The Worldreader Kids - Tuta Tuta mobile app allows parents and caregivers to access over 250 high-quality Arabic and English books for children up to 12 years of age, all for free. Worldreader worked with leading Arabic children's publishers to acquire storybooks for children and families that help develop reading skills, foster imagination, and enable access for families previously unable to afford books. The program works with partners to promote reading through informal community-based education programs, parenting programs, and schools.
One key organization working to implement Tuta Tuta into their programming is I Learn, a nonprofit community-based organization that focuses on helping young refugee communities realize their full potential. I Learn works to mobilize youth volunteers to work with mothers and children, and provide them with non-traditional learning opportunities and access to safe spaces where they can interact, express themselves freely, and acquire the skills, attitudes, and behaviors necessary to succeed in life.
|Leila Toplic, No Lost Generation Tech Task Force, NetHope|

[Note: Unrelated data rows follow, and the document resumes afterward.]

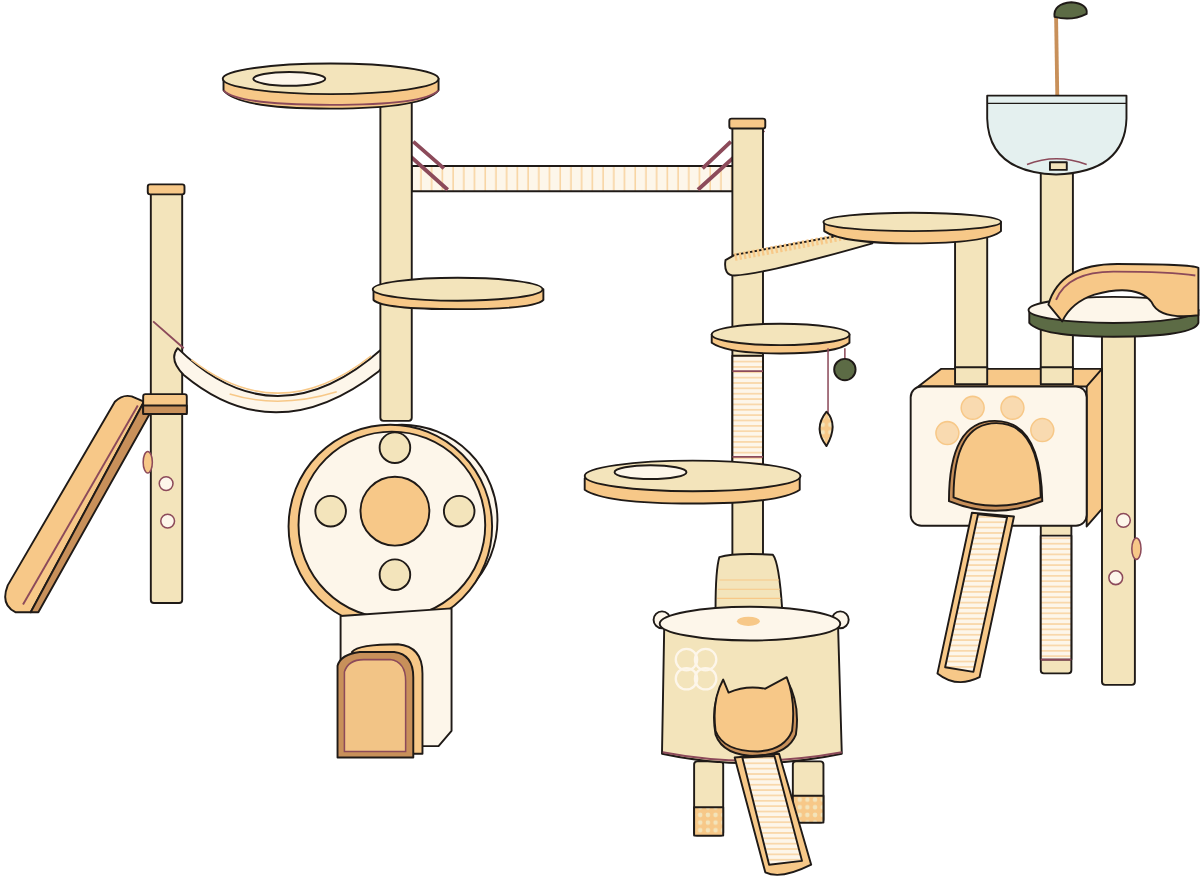
<!DOCTYPE html>
<html lang="en">
<head>
<meta charset="utf-8">
<title>Cat Tree Playground</title>
<link rel="stylesheet" href="https://fonts.googleapis.com/css2?family=Nunito&display=swap">
<style>
  :root {
    --ink: #1f1a17;
    --cream: #f3e4bb;
    --paper: #fdf6ea;
    --apricot: #f7c888;
    --caramel: #c8905a;
    --plum: #8c4a5a;
    --moss: #5c6b45;
    --glass: #e4f0ef;
    --bg: #ffffff;
  }
  html, body { margin: 0; padding: 0; overflow: hidden; background: var(--bg); font-family: "Nunito", sans-serif; }
  .canvas { width: 1200px; height: 880px; overflow: hidden; }
  .canvas svg { display: block; }
  .ink { stroke: var(--ink); stroke-width: 2.5; stroke-linejoin: round; }
  .cream { fill: var(--cream); }
  .paper { fill: var(--paper); }
  .apricot { fill: var(--apricot); }
  .caramel { fill: var(--caramel); }
  .moss { fill: var(--moss); }
  .plum-line { stroke: var(--plum); stroke-width: 2.5; fill: none; }
  .stripe { stroke: var(--apricot); stroke-width: 1.5; }
</style>
</head>
<body>
<main class="canvas">
<svg width="1200" height="880" viewBox="0 0 1568 1150" role="img" aria-label="Illustrated modular cat tree with posts, platforms, hammock, wheel, bridge and cubby houses">
  <defs>
    <pattern id="sisal" width="8" height="7" patternUnits="userSpaceOnUse">
      <rect width="8" height="7" fill="var(--paper)"/>
      <line x1="0" y1="3.5" x2="8" y2="3.5" class="stripe"/>
    </pattern>
    <pattern id="slats" width="14" height="10" patternUnits="userSpaceOnUse">
      <rect width="14" height="10" fill="var(--paper)"/>
      <line x1="4" y1="0" x2="4" y2="10" class="stripe" stroke-width="3"/>
    </pattern>
    <pattern id="dots" width="10" height="10" patternUnits="userSpaceOnUse">
      <rect width="10" height="10" fill="var(--apricot)"/>
      <circle cx="5" cy="5" r="3" fill="var(--cream)"/>
    </pattern>
    <g id="knot">
      <ellipse cx="0" cy="0" rx="6" ry="14" class="apricot" stroke="var(--plum)" stroke-width="2"/>
    </g>
    <g id="knot-hole">
      <circle cx="0" cy="0" r="9" class="paper" stroke="var(--plum)" stroke-width="2"/>
    </g>
  </defs>

  <!-- Left post with slide and hammock -->
  <g id="left-post">
    <path d="M40 800 L188 525 L172 518 Q160 515 150 525 L10 765 Q0 790 20 800 Z" class="apricot ink"/>
    <path d="M40 800 L188 525 L196 540 L50 800 Z" class="caramel ink"/>
    <path d="M30 790 L180 530" class="plum-line" stroke="var(--paper)" stroke-width="10"/>
    <rect x="197" y="250" width="41" height="538" rx="4" class="cream ink"/>
    <rect x="193" y="241" width="48" height="13" rx="3" class="apricot ink"/>
    <rect x="187" y="515" width="57" height="26" rx="3" class="apricot ink"/>
    <rect x="187" y="530" width="57" height="11" class="caramel ink"/>
    <use href="#knot" x="193" y="604"/>
    <use href="#knot-hole" x="217" y="632"/>
    <use href="#knot-hole" x="219" y="681"/>
  </g>

  <g id="hammock">
    <path d="M200 420 L240 455 M537 415 L498 450" class="plum-line"/>
    <path d="M232 455 Q360 580 500 455 Q510 470 495 485 Q360 590 240 490 Q220 470 232 455 Z" class="paper ink"/>
    <path d="M250 470 Q365 560 485 465" stroke="var(--apricot)" stroke-width="2" fill="none"/>
    <path d="M300 515 Q365 535 440 512" stroke="var(--apricot)" stroke-width="2" fill="none"/>
  </g>

  <!-- Centre-left tower -->
  <g id="bridge">
    <rect x="538" y="217" width="420" height="33" fill="url(#slats)" class="ink"/>
    <path d="M498 170 L585 248 M540 185 L580 220 M998 170 L912 248 M955 185 L918 220" stroke="var(--plum)" stroke-width="5" fill="none"/>
  </g>

  <g id="wheel">
    <circle cx="525" cy="680" r="125" class="paper ink"/>
    <circle cx="510" cy="688" r="133" class="apricot ink"/>
    <circle cx="512" cy="686" r="122" class="paper ink"/>
    <circle cx="516" cy="668" r="45" class="apricot ink"/>
    <circle cx="516" cy="585" r="20" class="cream ink"/>
    <circle cx="516" cy="751" r="20" class="cream ink"/>
    <circle cx="432" cy="668" r="20" class="cream ink"/>
    <circle cx="600" cy="668" r="20" class="cream ink"/>
  </g>

  <g id="wheel-base">
    <path d="M445 805 L590 795 L590 955 L573 975 L445 975 Z" class="paper ink"/>
    <path d="M460 852 Q468 842 520 842 Q552 845 552 880 L552 985 L460 985 Z" class="apricot ink"/>
    <path d="M441 870 Q445 855 470 852 L515 852 Q540 855 540 885 L540 990 L441 990 Z" class="caramel ink"/>
    <path d="M450 878 Q455 862 475 862 L510 862 Q530 865 530 890 L530 982 L450 982 Z" fill="#f2c486" stroke="var(--plum)" stroke-width="2"/>
  </g>

  <g id="centre-left-post">
    <rect x="497" y="130" width="41" height="420" rx="4" class="cream ink"/>
    <path d="M497 375 L538 375" class="plum-line"/>
    <path d="M292 103 L292 118 Q310 142 432 142 Q555 142 573 118 L573 103 Z" class="apricot ink"/>
    <ellipse cx="432" cy="103" rx="141" ry="20" class="cream ink"/>
    <path d="M292 118 Q310 137 432 137 Q555 137 573 118" class="plum-line"/>
    <ellipse cx="378" cy="103" rx="47" ry="9" class="paper ink"/>
    <path d="M488 378 L488 392 Q500 404 598 404 Q700 404 710 392 L710 378 Z" class="apricot ink"/>
    <ellipse cx="598" cy="378" rx="111" ry="15" class="cream ink"/>
  </g>

  <!-- Centre tower with barrel house -->
  <g id="centre-post">
    <rect x="957" y="165" width="40" height="580" rx="4" class="cream ink"/>
    <rect x="953" y="155" width="47" height="13" rx="3" class="apricot ink"/>
    <rect x="957" y="465" width="40" height="155" fill="url(#sisal)" class="ink"/>
    <path d="M957 485 L997 485 M957 597 L997 597" class="plum-line"/>
  </g>

  <g id="ramp-and-perch">
    <path d="M948 340 Q945 360 960 360 Q1000 358 1140 318 L1140 300 L960 333 Z" class="cream ink"/>
    <path d="M960 336 L1140 302" stroke="var(--apricot)" stroke-width="10" stroke-dasharray="3 3"/>
    <rect x="1248" y="305" width="42" height="195" class="cream ink"/>
    <path d="M1077 290 L1077 302 Q1100 318 1192 318 Q1290 318 1308 302 L1308 290 Z" class="apricot ink"/>
    <ellipse cx="1192" cy="290" rx="116" ry="12" class="cream ink"/>
  </g>

  <g id="mid-platforms">
    <path d="M930 437 L930 448 Q950 462 1020 462 Q1095 462 1110 448 L1110 437 Z" class="apricot ink"/>
    <ellipse cx="1020" cy="437" rx="90" ry="14" class="cream ink"/>
    <path d="M1082 455 L1082 545 M1104 455 L1104 470" stroke="var(--plum)" stroke-width="2"/>
    <circle cx="1104" cy="483" r="14" class="moss ink"/>
    <path d="M1080 538 Q1096 555 1080 583 Q1062 560 1080 538 Z" fill="url(#dots)" class="ink"/>
    <path d="M764 625 L764 640 Q790 658 905 658 Q1020 658 1045 640 L1045 625 Z" class="apricot ink"/>
    <ellipse cx="905" cy="622" rx="141" ry="20" class="cream ink"/>
    <ellipse cx="850" cy="617" rx="47" ry="9" class="paper ink"/>
  </g>

  <g id="barrel-house">
    <path d="M940 728 Q960 722 1010 725 Q1018 735 1022 795 L935 795 Q935 745 940 728 Z" class="cream ink"/>
    <path d="M940 758 L1018 758 M938 770 L1019 770 M937 782 L1020 782" class="stripe"/>
    <rect x="907" y="995" width="38" height="97" rx="4" class="cream ink"/>
    <rect x="907" y="1055" width="38" height="37" fill="url(#dots)" class="ink"/>
    <rect x="1036" y="995" width="40" height="80" rx="4" class="cream ink"/>
    <rect x="1036" y="1040" width="40" height="35" fill="url(#dots)" class="ink"/>
    <circle cx="865" cy="810" r="11" class="paper ink"/>
    <circle cx="1098" cy="810" r="11" class="paper ink"/>
    <path d="M868 815 L865 985 Q980 1010 1100 985 L1095 815 Z" class="cream ink"/>
    <path d="M866 983 Q980 1005 1100 983" class="plum-line"/>
    <ellipse cx="980" cy="815" rx="118" ry="22" class="paper ink"/>
    <ellipse cx="978" cy="812" rx="15" ry="6" class="apricot"/>
    <g fill="none" stroke="var(--paper)" stroke-width="3">
      <circle cx="897" cy="862" r="14"/><circle cx="922" cy="862" r="14"/>
      <circle cx="897" cy="887" r="14"/><circle cx="922" cy="887" r="14"/>
    </g>
    <path d="M945 892 L950 910 Q975 900 1000 905 L1028 888 Q1046 920 1040 960 Q1030 985 990 988 Q945 988 935 960 Q928 920 945 892 Z" class="caramel ink"/>
    <path d="M945 888 L952 905 Q975 895 1000 900 L1028 885 Q1040 915 1035 955 Q1025 980 990 982 Q945 982 935 955 Q930 915 945 888 Z" class="apricot ink"/>
    <path d="M960 990 L1000 1140 Q1020 1150 1060 1130 L1018 985 Z" class="apricot ink"/>
    <path d="M970 990 L1005 1130 L1048 1125 L1012 988 Z" fill="url(#sisal)" class="ink"/>
  </g>

  <!-- Right tower -->
  <g id="right-tower">
    <rect x="1360" y="220" width="42" height="280" class="cream ink"/>
    <path d="M1380 20 L1383 220" stroke="var(--caramel)" stroke-width="5"/>
    <path d="M1378 22 Q1376 5 1400 3 Q1422 5 1420 18 Q1400 28 1378 22 Z" class="moss ink"/>
    <path d="M1290 125 L1472 125 L1472 155 Q1470 225 1380 228 Q1292 225 1290 155 Z" fill="var(--glass)" class="ink"/>
    <path d="M1290 135 L1472 135" stroke="var(--ink)" stroke-width="1.5"/>
    <path d="M1342 215 Q1380 200 1420 215" stroke="var(--plum)" stroke-width="2" fill="none"/>
    <rect x="1372" y="212" width="22" height="10" class="cream ink"/>

    <rect x="1440" y="420" width="43" height="475" rx="4" class="cream ink"/>
    <use href="#knot-hole" x="1468" y="680"/>
    <use href="#knot" x="1485" y="717"/>
    <use href="#knot-hole" x="1458" y="755"/>
    <rect x="1360" y="680" width="40" height="200" rx="4" class="cream ink"/>
    <rect x="1360" y="700" width="40" height="162" fill="url(#sisal)" class="ink"/>
    <path d="M1360 862 L1400 862" class="plum-line"/>

    <path d="M1345 405 L1345 422 Q1360 440 1455 440 Q1560 440 1566 422 L1566 405 Z" class="moss ink"/>
    <ellipse cx="1455" cy="405" rx="111" ry="17" class="paper ink"/>
    <path d="M1370 398 Q1385 345 1460 345 Q1555 345 1566 350 L1566 412 Q1515 418 1505 395 Q1485 370 1430 385 Q1400 395 1388 420 Z" class="apricot ink"/>
    <path d="M1380 392 Q1395 355 1455 355 Q1530 355 1562 360" class="plum-line"/>

    <path d="M1420 490 L1440 482 L1440 665 L1420 688 Z" class="apricot ink"/>
    <path d="M1200 505 L1230 482 L1440 482 L1420 505 Z" class="apricot ink"/>
    <rect x="1190" y="505" width="230" height="182" rx="14" class="paper ink"/>
    <rect x="1248" y="480" width="42" height="22" class="cream ink"/>
    <rect x="1360" y="480" width="42" height="22" class="cream ink"/>
    <g class="apricot" stroke="var(--apricot)" stroke-width="2" fill-opacity="0.6">
      <circle cx="1271" cy="533" r="15"/><circle cx="1323" cy="533" r="15"/>
      <circle cx="1238" cy="566" r="15"/><circle cx="1362" cy="562" r="15"/>
    </g>
    <path d="M1240 655 Q1240 550 1300 550 Q1360 550 1362 655 Q1300 680 1240 655 Z" class="caramel ink"/>
    <path d="M1246 650 Q1246 553 1302 553 Q1358 553 1360 650 Q1300 672 1246 650 Z" class="apricot ink"/>
    <path d="M1270 670 L1225 880 Q1250 900 1280 885 L1325 675 Z" class="apricot ink"/>
    <path d="M1278 672 L1235 872 L1272 878 L1316 676 Z" fill="url(#sisal)" class="ink"/>
  </g>
</svg>
</main>
</body>
</html>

|Nina Wine, Project Manager, Worldreader Kids Jordan|
|Mr. Saddam Sayyaleh, Founder and Director, I Learn|